As you get ready to sell your Scottsdale home, it’s a good idea to get to know what the disclosure statement is and what it entails, because Arizona requires sellers to fill one out. In short, this document will tell the buyer some important information about the Scottsdale home you are selling. But what exactly does it need to include, and what can be left out?
Here are the facts on disclosure statements in Arizona:
What affects your home’s value?
One of the disclosure basics involves letting the buyer know any facts that could negatively affect the value of the home. This mostly refers to major issues. For example, if the foundation is cracked, the roof needs to be replaced, the house has water damage, or there are termites on the property, you need to disclose these problems. That’s because they can be expensive to fix and can lead to even bigger problems if they are ignored, so buyers need to know about them.
Note that just because you have to tell buyers about these problems does not necessarily mean you will need to fix them prior to selling your Scottsdale home. If you and your buyer are in a hurry to close the deal, you can work with your Realtor and the buyer to negotiate the price of the home so he or she can pay for the repairs after taking possession of the house.
What other information do you need to include?
The disclosure statement also needs to mention the name of the homeowner, as well as what utility companies serve the area. Information involving the surrounding environment is important, as well. For example, if the soil is known to be contaminated or the air quality is low, this should be noted on the statement.
If your Scottsdale home was built before 1978, you need to mention in the disclosure statement that there’s a possibility of lead-based paint in the house. If you’re not sure if there is, give the buyer ten days to test for it. Your Realtor will also need to give the buyer a pamphlet called “Protect Your Family from Lead in Your Home.”
What does not need to be in the disclosure statement?

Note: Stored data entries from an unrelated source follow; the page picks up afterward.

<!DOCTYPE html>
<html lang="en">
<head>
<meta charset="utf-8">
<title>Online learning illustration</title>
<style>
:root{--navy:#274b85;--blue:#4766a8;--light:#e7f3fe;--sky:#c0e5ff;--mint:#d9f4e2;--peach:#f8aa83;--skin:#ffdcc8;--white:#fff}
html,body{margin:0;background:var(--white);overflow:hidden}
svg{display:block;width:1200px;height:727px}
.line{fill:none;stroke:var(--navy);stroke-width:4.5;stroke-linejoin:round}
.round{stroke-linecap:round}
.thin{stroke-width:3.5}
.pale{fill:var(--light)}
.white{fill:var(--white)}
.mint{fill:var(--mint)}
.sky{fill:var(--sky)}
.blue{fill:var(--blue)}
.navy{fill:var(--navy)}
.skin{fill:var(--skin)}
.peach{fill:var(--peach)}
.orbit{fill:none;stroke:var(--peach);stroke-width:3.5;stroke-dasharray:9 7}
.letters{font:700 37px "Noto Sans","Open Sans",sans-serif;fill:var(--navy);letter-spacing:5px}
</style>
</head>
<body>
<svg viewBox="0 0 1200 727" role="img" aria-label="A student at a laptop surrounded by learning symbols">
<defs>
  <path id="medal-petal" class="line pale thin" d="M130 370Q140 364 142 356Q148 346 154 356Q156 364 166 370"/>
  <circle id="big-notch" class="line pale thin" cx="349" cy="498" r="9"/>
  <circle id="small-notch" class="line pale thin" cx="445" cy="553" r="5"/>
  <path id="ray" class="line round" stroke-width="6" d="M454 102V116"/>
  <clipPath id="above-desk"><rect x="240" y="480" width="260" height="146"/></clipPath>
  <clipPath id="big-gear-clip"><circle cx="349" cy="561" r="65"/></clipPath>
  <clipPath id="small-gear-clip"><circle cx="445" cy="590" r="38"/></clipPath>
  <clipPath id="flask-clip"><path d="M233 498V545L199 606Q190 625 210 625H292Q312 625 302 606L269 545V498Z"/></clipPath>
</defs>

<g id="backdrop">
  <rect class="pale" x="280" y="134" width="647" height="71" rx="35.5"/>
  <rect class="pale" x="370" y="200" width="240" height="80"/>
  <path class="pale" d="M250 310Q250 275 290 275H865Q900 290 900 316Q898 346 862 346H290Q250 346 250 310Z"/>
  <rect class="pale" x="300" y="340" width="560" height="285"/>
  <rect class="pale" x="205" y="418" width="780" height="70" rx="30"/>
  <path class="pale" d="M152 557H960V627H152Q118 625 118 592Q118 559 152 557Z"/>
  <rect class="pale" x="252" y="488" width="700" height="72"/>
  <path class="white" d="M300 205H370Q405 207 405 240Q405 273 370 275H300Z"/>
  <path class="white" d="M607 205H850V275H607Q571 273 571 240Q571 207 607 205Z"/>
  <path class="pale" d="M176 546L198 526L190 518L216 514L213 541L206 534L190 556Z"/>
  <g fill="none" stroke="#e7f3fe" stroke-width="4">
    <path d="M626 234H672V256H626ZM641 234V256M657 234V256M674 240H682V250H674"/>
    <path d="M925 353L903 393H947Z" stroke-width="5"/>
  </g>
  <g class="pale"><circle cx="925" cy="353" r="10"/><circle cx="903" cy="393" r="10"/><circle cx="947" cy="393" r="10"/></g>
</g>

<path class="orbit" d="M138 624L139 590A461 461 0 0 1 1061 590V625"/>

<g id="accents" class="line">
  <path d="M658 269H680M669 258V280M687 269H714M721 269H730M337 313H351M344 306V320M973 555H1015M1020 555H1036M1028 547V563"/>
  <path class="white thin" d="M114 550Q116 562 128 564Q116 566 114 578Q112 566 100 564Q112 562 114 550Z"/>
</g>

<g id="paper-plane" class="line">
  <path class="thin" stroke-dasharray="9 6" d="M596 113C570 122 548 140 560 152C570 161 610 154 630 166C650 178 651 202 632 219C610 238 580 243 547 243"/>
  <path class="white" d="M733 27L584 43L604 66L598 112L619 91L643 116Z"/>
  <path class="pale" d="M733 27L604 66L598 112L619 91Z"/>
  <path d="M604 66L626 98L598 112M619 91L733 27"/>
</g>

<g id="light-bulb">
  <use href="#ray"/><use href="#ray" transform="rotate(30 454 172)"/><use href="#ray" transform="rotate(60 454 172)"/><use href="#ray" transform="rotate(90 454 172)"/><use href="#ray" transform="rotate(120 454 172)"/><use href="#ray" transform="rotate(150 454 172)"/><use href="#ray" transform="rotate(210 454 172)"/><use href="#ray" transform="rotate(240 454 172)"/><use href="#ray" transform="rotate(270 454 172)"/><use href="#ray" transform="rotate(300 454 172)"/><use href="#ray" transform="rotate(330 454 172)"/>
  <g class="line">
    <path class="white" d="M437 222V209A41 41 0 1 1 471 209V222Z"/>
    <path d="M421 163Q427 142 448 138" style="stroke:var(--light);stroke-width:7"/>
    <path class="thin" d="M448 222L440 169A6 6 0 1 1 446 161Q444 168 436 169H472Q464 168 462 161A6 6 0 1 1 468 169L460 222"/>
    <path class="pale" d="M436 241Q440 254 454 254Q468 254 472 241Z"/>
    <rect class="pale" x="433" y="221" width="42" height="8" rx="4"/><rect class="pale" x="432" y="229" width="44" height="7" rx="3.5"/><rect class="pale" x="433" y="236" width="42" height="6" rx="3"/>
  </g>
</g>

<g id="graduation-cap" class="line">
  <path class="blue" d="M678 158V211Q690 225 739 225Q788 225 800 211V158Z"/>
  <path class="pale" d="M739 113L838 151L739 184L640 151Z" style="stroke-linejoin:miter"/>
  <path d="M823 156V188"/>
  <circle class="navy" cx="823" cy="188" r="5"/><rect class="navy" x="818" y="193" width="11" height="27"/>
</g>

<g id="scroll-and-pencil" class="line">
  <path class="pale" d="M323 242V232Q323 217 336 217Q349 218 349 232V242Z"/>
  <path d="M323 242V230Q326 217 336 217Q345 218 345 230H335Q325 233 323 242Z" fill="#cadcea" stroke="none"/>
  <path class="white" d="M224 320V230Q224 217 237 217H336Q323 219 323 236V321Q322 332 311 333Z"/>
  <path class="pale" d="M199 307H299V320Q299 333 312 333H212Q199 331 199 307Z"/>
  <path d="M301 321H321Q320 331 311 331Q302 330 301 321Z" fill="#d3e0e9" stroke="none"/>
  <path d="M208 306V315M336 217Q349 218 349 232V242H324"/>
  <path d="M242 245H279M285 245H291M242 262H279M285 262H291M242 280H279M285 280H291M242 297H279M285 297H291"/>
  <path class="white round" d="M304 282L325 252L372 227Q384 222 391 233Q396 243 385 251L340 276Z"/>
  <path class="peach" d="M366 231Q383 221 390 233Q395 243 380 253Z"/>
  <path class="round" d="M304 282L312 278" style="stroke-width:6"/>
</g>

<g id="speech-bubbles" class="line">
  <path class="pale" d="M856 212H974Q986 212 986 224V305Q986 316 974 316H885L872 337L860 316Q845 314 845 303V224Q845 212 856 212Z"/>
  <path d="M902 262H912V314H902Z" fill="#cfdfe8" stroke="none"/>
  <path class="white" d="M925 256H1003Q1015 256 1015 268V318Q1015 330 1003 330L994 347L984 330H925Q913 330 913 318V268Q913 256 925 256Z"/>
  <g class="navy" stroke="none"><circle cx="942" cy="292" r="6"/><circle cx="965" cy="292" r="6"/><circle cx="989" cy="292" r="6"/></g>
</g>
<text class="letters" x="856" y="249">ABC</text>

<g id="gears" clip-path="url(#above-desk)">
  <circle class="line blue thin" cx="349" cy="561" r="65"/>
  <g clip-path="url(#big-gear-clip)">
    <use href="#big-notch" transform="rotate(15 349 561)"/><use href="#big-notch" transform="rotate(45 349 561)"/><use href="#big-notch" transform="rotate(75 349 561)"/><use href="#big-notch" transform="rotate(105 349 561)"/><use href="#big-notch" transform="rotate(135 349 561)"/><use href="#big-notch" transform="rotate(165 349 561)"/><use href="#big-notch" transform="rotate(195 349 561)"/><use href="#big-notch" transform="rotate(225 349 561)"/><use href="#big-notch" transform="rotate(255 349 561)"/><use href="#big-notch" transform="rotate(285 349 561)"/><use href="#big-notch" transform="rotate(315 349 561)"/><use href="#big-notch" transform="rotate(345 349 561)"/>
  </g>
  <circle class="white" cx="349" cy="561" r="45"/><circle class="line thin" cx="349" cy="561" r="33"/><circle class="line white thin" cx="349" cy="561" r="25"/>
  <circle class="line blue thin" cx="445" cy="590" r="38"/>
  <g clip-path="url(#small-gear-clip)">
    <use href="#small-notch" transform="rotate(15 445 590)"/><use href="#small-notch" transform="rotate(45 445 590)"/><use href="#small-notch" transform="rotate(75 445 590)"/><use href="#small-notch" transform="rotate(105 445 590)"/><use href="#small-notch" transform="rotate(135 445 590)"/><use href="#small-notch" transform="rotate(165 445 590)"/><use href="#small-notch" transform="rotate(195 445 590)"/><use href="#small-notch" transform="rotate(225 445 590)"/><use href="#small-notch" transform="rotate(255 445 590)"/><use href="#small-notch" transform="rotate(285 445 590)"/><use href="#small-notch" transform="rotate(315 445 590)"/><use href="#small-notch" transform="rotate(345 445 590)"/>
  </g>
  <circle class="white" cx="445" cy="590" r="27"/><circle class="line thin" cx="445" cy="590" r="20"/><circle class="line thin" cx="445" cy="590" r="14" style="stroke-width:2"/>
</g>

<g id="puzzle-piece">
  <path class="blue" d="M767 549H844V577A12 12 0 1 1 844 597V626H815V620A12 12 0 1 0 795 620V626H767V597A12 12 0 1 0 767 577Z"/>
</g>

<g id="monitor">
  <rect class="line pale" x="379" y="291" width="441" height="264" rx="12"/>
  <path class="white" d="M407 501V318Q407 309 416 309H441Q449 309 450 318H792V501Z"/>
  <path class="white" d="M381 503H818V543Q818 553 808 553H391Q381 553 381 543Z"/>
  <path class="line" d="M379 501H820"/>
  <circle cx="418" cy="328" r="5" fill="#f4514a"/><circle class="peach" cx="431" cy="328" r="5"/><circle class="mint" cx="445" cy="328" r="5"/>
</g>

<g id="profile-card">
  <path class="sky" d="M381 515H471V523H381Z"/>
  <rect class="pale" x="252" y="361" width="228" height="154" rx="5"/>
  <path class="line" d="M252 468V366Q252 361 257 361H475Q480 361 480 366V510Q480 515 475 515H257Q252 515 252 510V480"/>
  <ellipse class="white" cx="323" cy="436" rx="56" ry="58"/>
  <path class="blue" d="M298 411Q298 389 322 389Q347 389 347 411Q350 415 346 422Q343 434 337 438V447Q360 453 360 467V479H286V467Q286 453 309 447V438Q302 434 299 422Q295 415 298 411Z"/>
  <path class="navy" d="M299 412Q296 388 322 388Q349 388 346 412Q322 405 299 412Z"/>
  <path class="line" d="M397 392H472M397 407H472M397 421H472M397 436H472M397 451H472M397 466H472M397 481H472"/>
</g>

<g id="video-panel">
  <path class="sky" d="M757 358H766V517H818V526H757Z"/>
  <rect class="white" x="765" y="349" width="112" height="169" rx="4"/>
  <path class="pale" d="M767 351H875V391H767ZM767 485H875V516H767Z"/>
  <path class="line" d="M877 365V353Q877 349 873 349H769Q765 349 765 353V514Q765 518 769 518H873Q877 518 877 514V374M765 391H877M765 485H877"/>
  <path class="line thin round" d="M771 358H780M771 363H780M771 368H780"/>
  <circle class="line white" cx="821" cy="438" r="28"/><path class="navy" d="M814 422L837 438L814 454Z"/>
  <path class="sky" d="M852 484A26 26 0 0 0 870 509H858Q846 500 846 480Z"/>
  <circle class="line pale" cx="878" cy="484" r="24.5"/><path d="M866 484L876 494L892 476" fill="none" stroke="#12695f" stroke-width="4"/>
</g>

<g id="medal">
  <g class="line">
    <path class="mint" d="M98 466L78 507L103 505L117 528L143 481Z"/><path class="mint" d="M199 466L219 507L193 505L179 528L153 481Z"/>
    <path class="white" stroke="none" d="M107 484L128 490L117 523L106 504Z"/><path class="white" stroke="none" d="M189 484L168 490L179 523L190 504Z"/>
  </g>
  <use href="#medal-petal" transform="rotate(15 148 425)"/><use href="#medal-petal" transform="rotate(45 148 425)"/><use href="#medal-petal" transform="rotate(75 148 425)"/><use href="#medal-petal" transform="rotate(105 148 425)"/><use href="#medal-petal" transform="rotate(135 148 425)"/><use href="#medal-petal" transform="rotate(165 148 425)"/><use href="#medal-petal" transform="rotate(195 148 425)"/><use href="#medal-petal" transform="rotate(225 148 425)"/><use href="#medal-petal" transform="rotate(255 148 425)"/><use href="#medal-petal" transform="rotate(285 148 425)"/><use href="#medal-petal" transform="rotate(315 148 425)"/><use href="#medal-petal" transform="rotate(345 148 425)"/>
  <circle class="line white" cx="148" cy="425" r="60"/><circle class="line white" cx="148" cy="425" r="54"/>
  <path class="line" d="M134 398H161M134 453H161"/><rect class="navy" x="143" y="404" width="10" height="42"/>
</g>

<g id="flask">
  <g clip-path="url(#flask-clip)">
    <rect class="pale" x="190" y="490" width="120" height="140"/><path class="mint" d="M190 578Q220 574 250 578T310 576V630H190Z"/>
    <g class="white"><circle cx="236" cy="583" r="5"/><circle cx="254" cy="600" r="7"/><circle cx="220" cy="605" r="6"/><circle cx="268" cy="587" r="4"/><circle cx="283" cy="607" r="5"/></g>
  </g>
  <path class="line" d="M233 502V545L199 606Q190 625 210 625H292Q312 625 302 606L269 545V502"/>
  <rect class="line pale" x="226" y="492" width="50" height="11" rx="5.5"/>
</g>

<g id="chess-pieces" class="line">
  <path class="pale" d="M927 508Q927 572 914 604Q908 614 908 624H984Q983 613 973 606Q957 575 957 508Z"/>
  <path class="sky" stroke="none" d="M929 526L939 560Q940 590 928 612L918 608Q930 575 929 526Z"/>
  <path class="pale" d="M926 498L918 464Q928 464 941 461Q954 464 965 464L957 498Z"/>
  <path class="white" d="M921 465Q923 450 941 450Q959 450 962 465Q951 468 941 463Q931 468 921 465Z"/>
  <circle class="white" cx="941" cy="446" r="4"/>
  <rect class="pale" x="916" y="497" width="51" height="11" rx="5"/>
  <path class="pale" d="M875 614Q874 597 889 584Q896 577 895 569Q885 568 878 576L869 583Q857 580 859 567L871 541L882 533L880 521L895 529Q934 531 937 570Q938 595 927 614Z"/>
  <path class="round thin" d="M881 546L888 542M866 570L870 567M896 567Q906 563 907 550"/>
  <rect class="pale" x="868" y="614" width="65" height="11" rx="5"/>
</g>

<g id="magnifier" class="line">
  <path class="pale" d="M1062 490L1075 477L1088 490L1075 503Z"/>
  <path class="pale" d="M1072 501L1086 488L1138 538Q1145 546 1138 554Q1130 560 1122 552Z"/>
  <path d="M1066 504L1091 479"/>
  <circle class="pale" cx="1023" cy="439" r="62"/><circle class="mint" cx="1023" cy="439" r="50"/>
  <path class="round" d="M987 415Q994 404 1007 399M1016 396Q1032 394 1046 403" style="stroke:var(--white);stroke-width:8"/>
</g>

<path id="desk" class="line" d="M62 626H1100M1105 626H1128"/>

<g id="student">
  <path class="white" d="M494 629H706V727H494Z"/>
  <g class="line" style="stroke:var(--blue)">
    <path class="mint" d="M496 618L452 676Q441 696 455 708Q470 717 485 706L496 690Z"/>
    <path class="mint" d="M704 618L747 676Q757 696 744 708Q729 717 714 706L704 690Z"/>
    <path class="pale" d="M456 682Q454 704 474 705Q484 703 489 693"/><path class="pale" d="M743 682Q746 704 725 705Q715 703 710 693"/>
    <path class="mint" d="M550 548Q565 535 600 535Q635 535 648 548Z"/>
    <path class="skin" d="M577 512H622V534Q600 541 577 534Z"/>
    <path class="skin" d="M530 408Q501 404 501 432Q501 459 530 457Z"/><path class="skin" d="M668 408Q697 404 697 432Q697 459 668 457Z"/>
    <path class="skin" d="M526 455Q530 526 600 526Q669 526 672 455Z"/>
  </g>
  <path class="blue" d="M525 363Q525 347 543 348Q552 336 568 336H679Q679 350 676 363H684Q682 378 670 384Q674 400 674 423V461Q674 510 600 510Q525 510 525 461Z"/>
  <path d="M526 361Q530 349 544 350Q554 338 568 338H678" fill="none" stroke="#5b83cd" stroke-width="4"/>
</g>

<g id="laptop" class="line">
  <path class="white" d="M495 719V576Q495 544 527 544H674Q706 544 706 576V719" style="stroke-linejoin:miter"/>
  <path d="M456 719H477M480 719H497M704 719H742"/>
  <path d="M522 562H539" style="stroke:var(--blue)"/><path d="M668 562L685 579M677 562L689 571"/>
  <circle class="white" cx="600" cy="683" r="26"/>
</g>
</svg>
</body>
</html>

You do not need to mention small issues with the house that do not affect property value. For instance, if the hardwood floor has some scratches or the tile has some cracks, you don’t need to include those details in the disclosure statement. Buyers can usually see those issues anyway and will probably mention them if they are important to them.
In addition, you do not need to disclose any details that you do not know about. This means you are not required to get your property inspection done before you sell your Scottsdale home. Buyers’ agents initiate and pay for an inspection once your home is under contract, during which time they will be made aware of any issues with the house. If the buyers ask you about any problems and you truly don’t know the answer, you can simply say you don’t know, even on your Seller’s Property Disclosure Statement, or SPDS.
One piece of information that matters to some buyers is whether a death ever took place in the home. By law, Arizona sellers do not have to disclose whether a death or crime of any type took place on the property. However, if a buyer specifically asks about this, you do need to answer to the best of your knowledge.
Of course, your qualified Realtor will help with the entire disclosure process. If you have any questions about the disclosure statement or other steps involved with buying and selling a home in the Valley of the Sun, contact The Matheson Team today.
Realtor | Founder
The Matheson Team – RE/MAX Fine Properties
21000 N. Pima Rd., #100, Scottsdale, AZ 85255